** Opening Source data block **
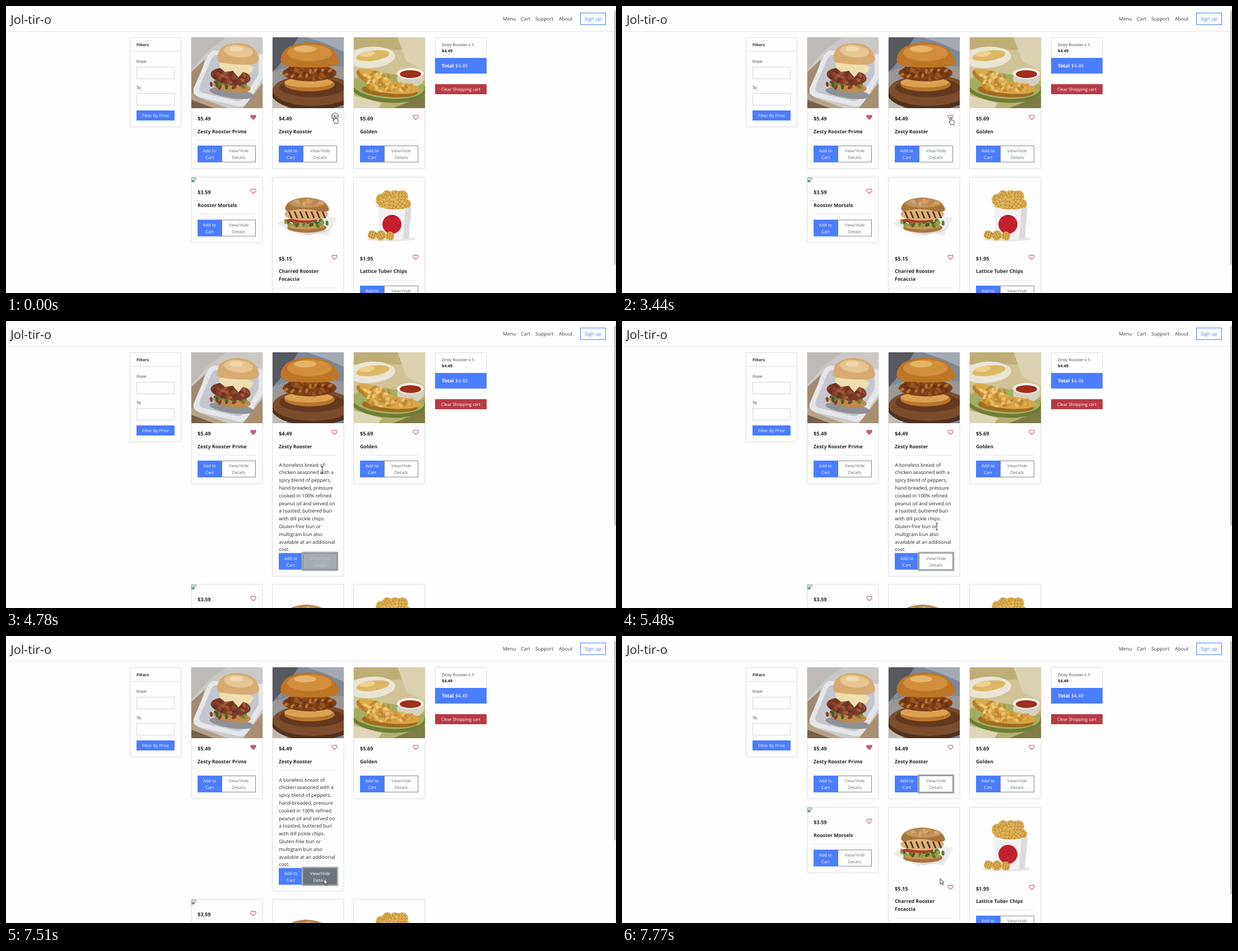
An HTML page that plays this animation: 1089 px wide and 514 px high, repeating every 8000 ms.

```html
<!DOCTYPE html>
<html lang="en">
<head>
<meta charset="utf-8">
<title>Menu</title>
<style>
  html, body { margin: 0; width: 100%; height: 100%; overflow: hidden; background: #fefefe; }
  svg { display: block; width: 1089px; height: 514px; }
  text { font-family: "Open Sans", "Noto Sans", sans-serif; text-rendering: geometricPrecision; white-space: pre; }
</style>
</head>
<body>
<svg id="stage" viewBox="0 0 1089 514" xmlns="http://www.w3.org/2000/svg"></svg>
<script>
const BLUE = '#4a7dff', GRAY = '#6c757d', INK = '#212529', PINK = '#bd5f7f', EDGE = '#dcdcdc';

// Markup helpers
const box = (x, y, w, h, fill, extra = '') =>
  `<rect x="${x}" y="${y}" width="${w}" height="${h}" fill="${fill}" ${extra}/>`;
const frame = (x, y, w, h, color, extra = '') =>
  box(x + .5, y + .5, w - 1, h - 1, 'none', `stroke="${color}" ${extra}`);
const line = (x1, x2, y, color) => box(x1, y, x2 - x1, 1, color);
const shape = (d, fill, extra = '') => `<path d="${d}" fill="${fill}" ${extra}/>`;
const oval = (x, y, rx, ry, fill, turn = 0) =>
  `<ellipse cx="${x}" cy="${y}" rx="${rx}" ry="${ry}" fill="${fill}" transform="rotate(${turn} ${x} ${y})"/>`;
const group = (x, y, body, extra = '') => `<g transform="translate(${x} ${y})" ${extra}>${body}</g>`;

// y is the middle of the capital letters
function label(x, y, str, size, { fill = INK, bold = false, mid = false, id = '' } = {}) {
  return `<text x="${x}" y="${(y + size * .36).toFixed(2)}" font-size="${size}" fill="${fill}"` +
    `${bold ? ' font-weight="700"' : ''}${mid ? ' text-anchor="middle"' : ''}${id ? ` id="${id}"` : ''}>${str}</text>`;
}

// Food pictures, 127 x 127
const crumbs = (n, x, y, rx, ry, colors) => Array.from({ length: n }, (_, i) => {
  const a = i * 2.4, r = Math.sqrt((i + .5) / n);
  return oval(x + rx * r * Math.cos(a), y + ry * r * Math.sin(a), 4.5, 2.6, colors[i % colors.length], i * 47);
}).join('');

const deluxe = () =>
  box(0, 0, 127, 127, '#cbc9c6') +
  shape('M0 0H62L30 24L0 58Z', '#bdbab8') +
  shape('M0 62L24 40L8 96L0 104Z', '#a08a70') +
  shape('M0 98L14 108L64 127H0Z', '#b6a288') +
  shape('M0 112L40 127H0Z', '#75604c') +
  shape('M92 127L127 82V127Z', '#a88f70') +
  shape('M40 24Q31 26 27 38L4 92Q2 104 16 108L82 123Q95 126 102 114L127 74V30Z', '#e4e6ea') +
  shape('M44 32Q37 33 34 42L14 90Q13 98 22 100L80 114Q90 116 96 106L120 66V36Z', '#c3c7cd') +
  oval(72, 100, 40, 9, '#8f9196', 8) +
  oval(72, 88, 34, 10, '#c08b48', 8) +
  crumbs(18, 68, 84, 33, 8, ['#4c5a2b', '#6d7b3a', '#8a3f30']) +
  oval(70, 70, 36, 15, '#7c3a28', 8) +
  crumbs(22, 70, 70, 32, 12, ['#8f4a30', '#a25a3a', '#6b3022']) +
  shape('M50 46Q78 36 112 54L104 66L92 62L84 72L74 60L60 62L50 54Z', '#f0dfae') +
  shape('M46 40Q45 12 82 10Q118 12 121 40Q117 50 100 49Q72 49 58 46Q47 46 46 40Z', '#d7ab70') +
  oval(84, 25, 26, 11, '#e6c592', 6) + oval(80, 21, 12, 5, '#f0d8ae');

const classic = () =>
  box(0, 0, 127, 127, '#7e8897') +
  shape('M0 0H46L20 40L0 62Z', '#575960') +
  shape('M60 0H127V26L96 12Z', '#a3a9b3') +
  shape('M0 62L40 48L127 52V92H0Z', '#9a9795') +
  shape('M0 92L30 110L26 127H0Z', '#c0bab2') +
  oval(72, 100, 74, 31, '#50301d') + oval(72, 95, 72, 28, '#7b4d2d') +
  oval(70, 90, 58, 17, '#63391f') +
  oval(66, 84, 45, 13, '#b8742c') + oval(64, 81, 43, 9, '#dda154') +
  oval(66, 64, 48, 15, '#7a3d14') +
  crumbs(34, 66, 64, 46, 12, ['#9a5420', '#6a3311', '#b96f2f', '#84461a']) +
  shape('M14 41Q16 12 64 9Q112 11 119 42Q119 52 98 53Q62 56 30 52Q15 50 14 41Z', '#bd7526') +
  oval(66, 28, 40, 15, '#d18e3c') + oval(58, 21, 20, 6, '#e7b569');

const strips = () =>
  box(0, 0, 127, 127, '#cfc397') +
  shape('M0 0H127V22H0Z', '#bfae78') +
  oval(30, 36, 44, 19, '#e9e5d4', -4) + oval(34, 33, 30, 9, '#dcb765', -8) + oval(24, 30, 14, 5, '#ecd08c', -8) +
  shape('M78 0H127V60L94 44Z', '#d9d1b0') +
  shape('M0 74L40 60L127 78V127H0Z', '#b6b06f') +
  oval(62, 92, 67, 25, '#6f7d35', 4) + oval(62, 88, 64, 22, '#a3ad62', 4) +
  shape('M0 104L50 118L44 127H0Z', '#dcd6b6') + shape('M70 127L127 104V127Z', '#7d7c46') +
  oval(101, 74, 24, 16, '#d6d0c0') + oval(101, 65, 24, 10, '#f4f0e6') + oval(101, 66, 19, 7, '#9d2f1c') +
  oval(64, 96, 50, 11, '#a06c20', 4) + oval(36, 75, 34, 12, '#b57f2b', 24) +
  oval(70, 90, 49, 11, '#d9a545', 4) + oval(40, 72, 33, 10, '#dcaa4d', 24) +
  crumbs(30, 64, 89, 44, 8, ['#e7bf6c', '#c08a31', '#d39c3e']) +
  crumbs(16, 40, 72, 25, 10, ['#ebc876', '#c18c35']);

const grilled = () =>
  shape('M7 83L30 66L116 72L98 104L62 98L54 106Z', '#ececec') +
  shape('M18 83L62 104L100 96L60 92Z', '#d9d9d8') +
  oval(61, 90, 35, 9, '#a9743a') + oval(60, 87, 33, 6, '#c6955a') +
  crumbs(26, 61, 81, 40, 7, ['#5d7a2c', '#86a041', '#47611f']) +
  oval(52, 77, 29, 4, '#b13b28') +
  oval(60, 66, 39, 11, '#d9b27a') +
  Array.from({ length: 7 }, (_, i) =>
    shape(`M${29 + i * 10} 61l5 12`, 'none', 'stroke="#593219" stroke-width="3"')).join('') +
  shape('M22 57Q23 38 60 36Q98 38 101 58Q98 64 80 60Q54 53 26 61Z', '#a8753b') +
  oval(62, 46, 32, 8, '#c2935a') + crumbs(9, 62, 44, 26, 4, ['#d0a76f', '#b98850']);

function lattice(x, y, r, turn) {
  let cuts = '';
  for (let i = -1; i <= 1; i++)
    cuts += `M${i * r * .5} ${-r * .85}V${r * .85}M${-r * .85} ${i * r * .5}H${r * .85}`;
  return `<g transform="translate(${x} ${y}) rotate(${turn})">${oval(0, 0, r, r, '#dfb458')}` +
    shape(cuts, 'none', 'stroke="#b07d28" stroke-width="1.2" stroke-dasharray="3 1.6"') + '</g>';
}
const chips = () =>
  oval(66, 110, 44, 4, '#e8e6e3') +
  [[50, 40, 11], [60, 33, 10], [73, 34, 11], [86, 34, 11], [92, 48, 10], [56, 50, 12], [70, 50, 13], [83, 52, 12]]
    .map(([x, y, r], i) => lattice(x, y, r, i * 31)).join('') +
  shape('M43 52Q70 62 103 53L98 109Q70 115 46 108Z', '#f3f1f2') +
  shape('M92 56L103 53L98 109L88 111Z', '#dcdadd') +
  oval(68, 84, 17, 17, '#c3202f') +
  [[33, 103, 8], [48, 104, 9], [64, 105, 8]].map(([x, y, r], i) => lattice(x, y, r, 20 + i * 40)).join('');

// Page parts
const heart = (x, y, full, id = '') => group(x, y,
  shape('M0 4.1L-4 .2C-5.6-1.6-4.4-4-2.4-4C-1.2-4-.4-3.2 0-2.5C.4-3.2 1.2-4 2.4-4C4.4-4 5.6-1.6 4 .2Z',
    PINK, `${id ? `id="${id}"` : ''} fill-opacity="${full ? 1 : 0}" stroke="${PINK}" stroke-width="1.1" stroke-linejoin="round"`));

function buttons(x, y, live) {
  const view = { fill: GRAY, mid: true };
  return box(x + 12, y, 43, 30, BLUE) +
    label(x + 33.5, y + 9.5, 'Add to', 7.6, { fill: '#fff', mid: true }) +
    label(x + 33.5, y + 21.5, 'Cart', 7.6, { fill: '#fff', mid: true }) +
    (live ? box(x + 54, y - 1, 63, 32, 'none', 'id="focus" stroke="#a9adb2" stroke-width="2.4"') +
      box(x + 55, y, 61, 30, GRAY, 'id="shade"') : '') +
    frame(x + 55, y, 61, 30, '#80878e') +
    `<g ${live ? 'id="caption"' : ''} fill="${GRAY}">` +
    label(x + 85.5, y + 9.5, 'View/Hide', 7.6, { ...view, fill: 'inherit' }) +
    label(x + 85.5, y + 21.5, 'Details', 7.6, { ...view, fill: 'inherit' }) + '</g>';
}

// dy is the distance of the text block from that of a first-row card
function card(x, top, dy, { pic, price, name, liked, live }) {
  const extra = (name.length - 1) * 13.8;
  const rule = 240 + dy + extra, bottom = 292 + dy + extra;
  return frame(x, top, 128.5, bottom - top, EDGE, `rx="1.5" ${live ? 'id="frame"' : ''}`) +
    (pic ? group(x + 1, top + (top < 100 ? 0 : 1), pic(), 'clip-path="url(#crop)"') : '') +
    label(x + 12, 201.5 + dy, price, 9.2, { bold: true }) +
    heart(x + 111.5, 199.3 + dy, liked, live ? 'like' : '') +
    name.map((s, i) => label(x + 12, 224.5 + dy + i * 13.8, s, 8.75, { bold: true })).join('') +
    line(x + 12, x + 116, rule, '#e6e6e6') +
    `<g ${live ? 'id="actions"' : ''}>${buttons(x, rule + 10, live)}</g>`;
}

const story = ['A boneless breast of', 'chicken seasoned with a', 'spicy blend of peppers,', 'hand-breaded, pressure',
  'cooked in 100% refined', 'peanut oil and served on', 'a toasted, buttered bun', 'with dill pickle chips.',
  'Gluten-free bun or', 'multigrain bun also', 'available at an additional', 'cost.'];

const header = label(8, 24, 'Jol-tir-o', 21.6) + line(0, 1086, 45, '#dbe8ea') +
  [['Menu', 887], ['Cart', 919], ['Support', 945], ['About', 987]]
    .map(([s, x]) => label(x, 23.3, s, 8.65, { fill: '#343a40' })).join('') +
  frame(1025, 12, 46, 22, BLUE) + label(1048, 23.3, 'Sign up', 8.65, { fill: BLUE, mid: true });

const filters = frame(221, 56, 92, 161, EDGE, 'rx="1.5"') + line(222, 312, 81, EDGE) +
  label(233, 69.3, 'Filters', 7, { bold: true }) +
  label(233, 99.5, 'From', 7.3) + frame(233, 109, 68, 22, '#d5d7da') +
  label(233, 146, 'To', 7.3) + frame(233, 156, 68, 22, '#d5d7da') +
  box(233, 187, 68, 18, BLUE) + label(267, 196.3, 'Filter By Price', 7.6, { fill: '#fff', mid: true });

const basket = frame(766, 56, 92, 40, EDGE, 'rx="1.5"') +
  label(778, 69.3, 'Zesty Rooster x 1:', 7.2, { fill: '#444' }) +
  label(778, 80.5, '$4.49', 7.4, { bold: true }) +
  box(766, 93, 92, 28, BLUE) + label(778, 107, 'Total', 8.65, { fill: '#fff', bold: true }) +
  label(802, 107, '$4.49', 8.65, { fill: '#fff' }) +
  box(766, 140, 92, 18, '#b93a44') + label(812, 149.3, 'Clear Shopping cart', 7.65, { fill: '#fff', mid: true });

const missing = group(331, 307,
  frame(0, 0, 9, 9, '#a9a9a9') + box(1, 1, 7, 5, '#c4d8f4') + shape('M1 8L1 6L4 4L7 8Z', '#5ea650') + shape('M9 4L4 9H9Z', '#fefefe'));

const row1 = card(330, 56, 0, { pic: deluxe, price: '$5.49', name: ['Zesty Rooster Prime'], liked: true }) +
  card(475, 56, 0, { pic: classic, price: '$4.49', name: ['Zesty Rooster'], live: true }) +
  card(620, 56, 0, { pic: strips, price: '$5.69', name: ['Golden'] });

const row2 = missing + card(330, 306, 132.6, { price: '$3.59', name: ['Rooster Morsels'] }) +
  card(475, 306, 250.8, { pic: grilled, price: '$5.15', name: ['Charred Rooster', 'Focaccia'] }) +
  card(620, 306, 250.8, { pic: chips, price: '$1.95', name: ['Lattice Tuber Chips'] });

const pointers = {
  hand: ['M-1.2.8Q0-.7 1.2.8V5Q2.2 4.2 3.2 5Q4.2 4.6 4.8 5.6Q6 5.4 6 7V10Q5.6 11.5 5 13.3H-.2Q-.8 11.5-3 8.6Q-3.6 7.2-2.2 7L-1.2 8Z', '#fff'],
  arrow: ['M0 0V10L2.4 7.9L4 11.3L5.4 10.7L3.9 7.5H6.8Z', '#fff'],
  beam: ['M-2-6H2M0-6V6M-2 6H2', 'none']
};

const stage = document.getElementById('stage');
stage.innerHTML = '<clipPath id="crop"><rect width="127" height="127" rx="1"/></clipPath>' +
  header + filters + basket + row1 +
  `<g id="story">${story.map((s, i) => label(487.3, 257.4 + i * 13.8, s, 8.65)).join('')}</g>` +
  `<g id="row2">${row2}</g>` +
  box(1085.5, 0, 3.5, 514, '#f6f6f6') + box(1086, 9, 2.6, 454, '#c3c3c3', 'id="thumb"') +
  '<g id="cursor"><circle id="ring" cx=".5" cy=".5" r="6" fill="none" stroke="#444"/>' +
  Object.entries(pointers).map(([k, [d, fill]]) =>
    shape(d, fill, `id="${k}" stroke="#222" stroke-width=".9" stroke-linejoin="round"`)).join('') + '</g>';

// Each step changes only the named values
const steps = [
  [0, { kind: 'hand', x: 587, y: 197, ring: 1, like: 0, shade: 0, focus: 0, open: 0 }],
  [130, { ring: 0 }], [570, { like: 1 }], [1750, { ring: 1 }], [1900, { ring: 0 }], [2030, { like: 0 }],
  [3440, { y: 199.5 }], [3560, { kind: 'arrow', y: 207 }],
  [3710, { x: 581, y: 224 }], [3840, { x: 573, y: 238 }],
  [3980, { kind: 'hand', x: 565, y: 261, shade: .25 }], [4110, { x: 564, y: 265.5, shade: .85 }], [4240, { shade: 1 }],
  [4520, { ring: 1, focus: 1 }], [4650, { ring: 0 }],
  [4780, { kind: 'beam', x: 564.5, y: 267, shade: .6, open: 1 }], [4930, { shade: 0 }],
  [5340, { x: 562.5, y: 312 }], [5480, { x: 562, y: 368 }], [5630, { x: 562.5, y: 399 }],
  [5770, { kind: 'hand', x: 567, y: 431, shade: .5 }], [5890, { shade: 1 }], [6040, { x: 568, y: 435 }],
  [7220, { ring: 1 }], [7510, { kind: 'arrow', ring: 0 }],
  [7630, { y: 434.5, shade: .6, open: 0 }], [7770, { shade: 0 }]
];
const LOOP = 8000;
const $ = Object.fromEntries([...stage.querySelectorAll('[id]')].map(e => [e.id, e]));
const set = (id, name, value) => $[id].setAttribute(name, value);
const show = (id, on) => set(id, 'visibility', on ? 'visible' : 'hidden');
const move = (id, x, y) => set(id, 'transform', `translate(${x} ${y})`);
const captionColor = k => `rgb(${[108, 117, 125].map(c => Math.round(c + (255 - c) * k))})`;

function draw(t) {
  const s = Object.assign({}, ...steps.filter(([at]) => at <= t).map(([, change]) => change));
  move('cursor', s.x, s.y);
  for (const kind in pointers) show(kind, kind === s.kind);
  show('ring', s.ring);
  show('focus', s.focus);
  show('story', s.open);
  set('like', 'fill-opacity', s.like);
  set('shade', 'fill-opacity', s.shade);
  set('caption', 'fill', captionColor(s.shade));
  move('actions', 0, s.open ? 165.5 : 0);
  move('row2', 0, s.open ? 165 : 0);
  set('frame', 'height', s.open ? 400.5 : 235);
  set('thumb', 'height', s.open ? 357 : 454);
}

const start = performance.now();
function tick() {
  draw((performance.now() - start) % LOOP);
  requestAnimationFrame(tick);
}
tick();
</script>
</body>
</html>
```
** Closing Source data block **
Only lines with the word "return" are wanted; pull each of them from the records.

Task solution:
  return `<text x="${x}" y="${(y + size * .36).toFixed(2)}" font-size="${size}" fill="${fill}"` +
  return oval(x + rx * r * Math.cos(a), y + ry * r * Math.sin(a), 4.5, 2.6, colors[i % colors.length], i * 47);
  return `<g transform="translate(${x} ${y}) rotate(${turn})">${oval(0, 0, r, r, '#dfb458')}` +
  return box(x + 12, y, 43, 30, BLUE) +
  return frame(x, top, 128.5, bottom - top, EDGE, `rx="1.5" ${live ? 'id="frame"' : ''}`) +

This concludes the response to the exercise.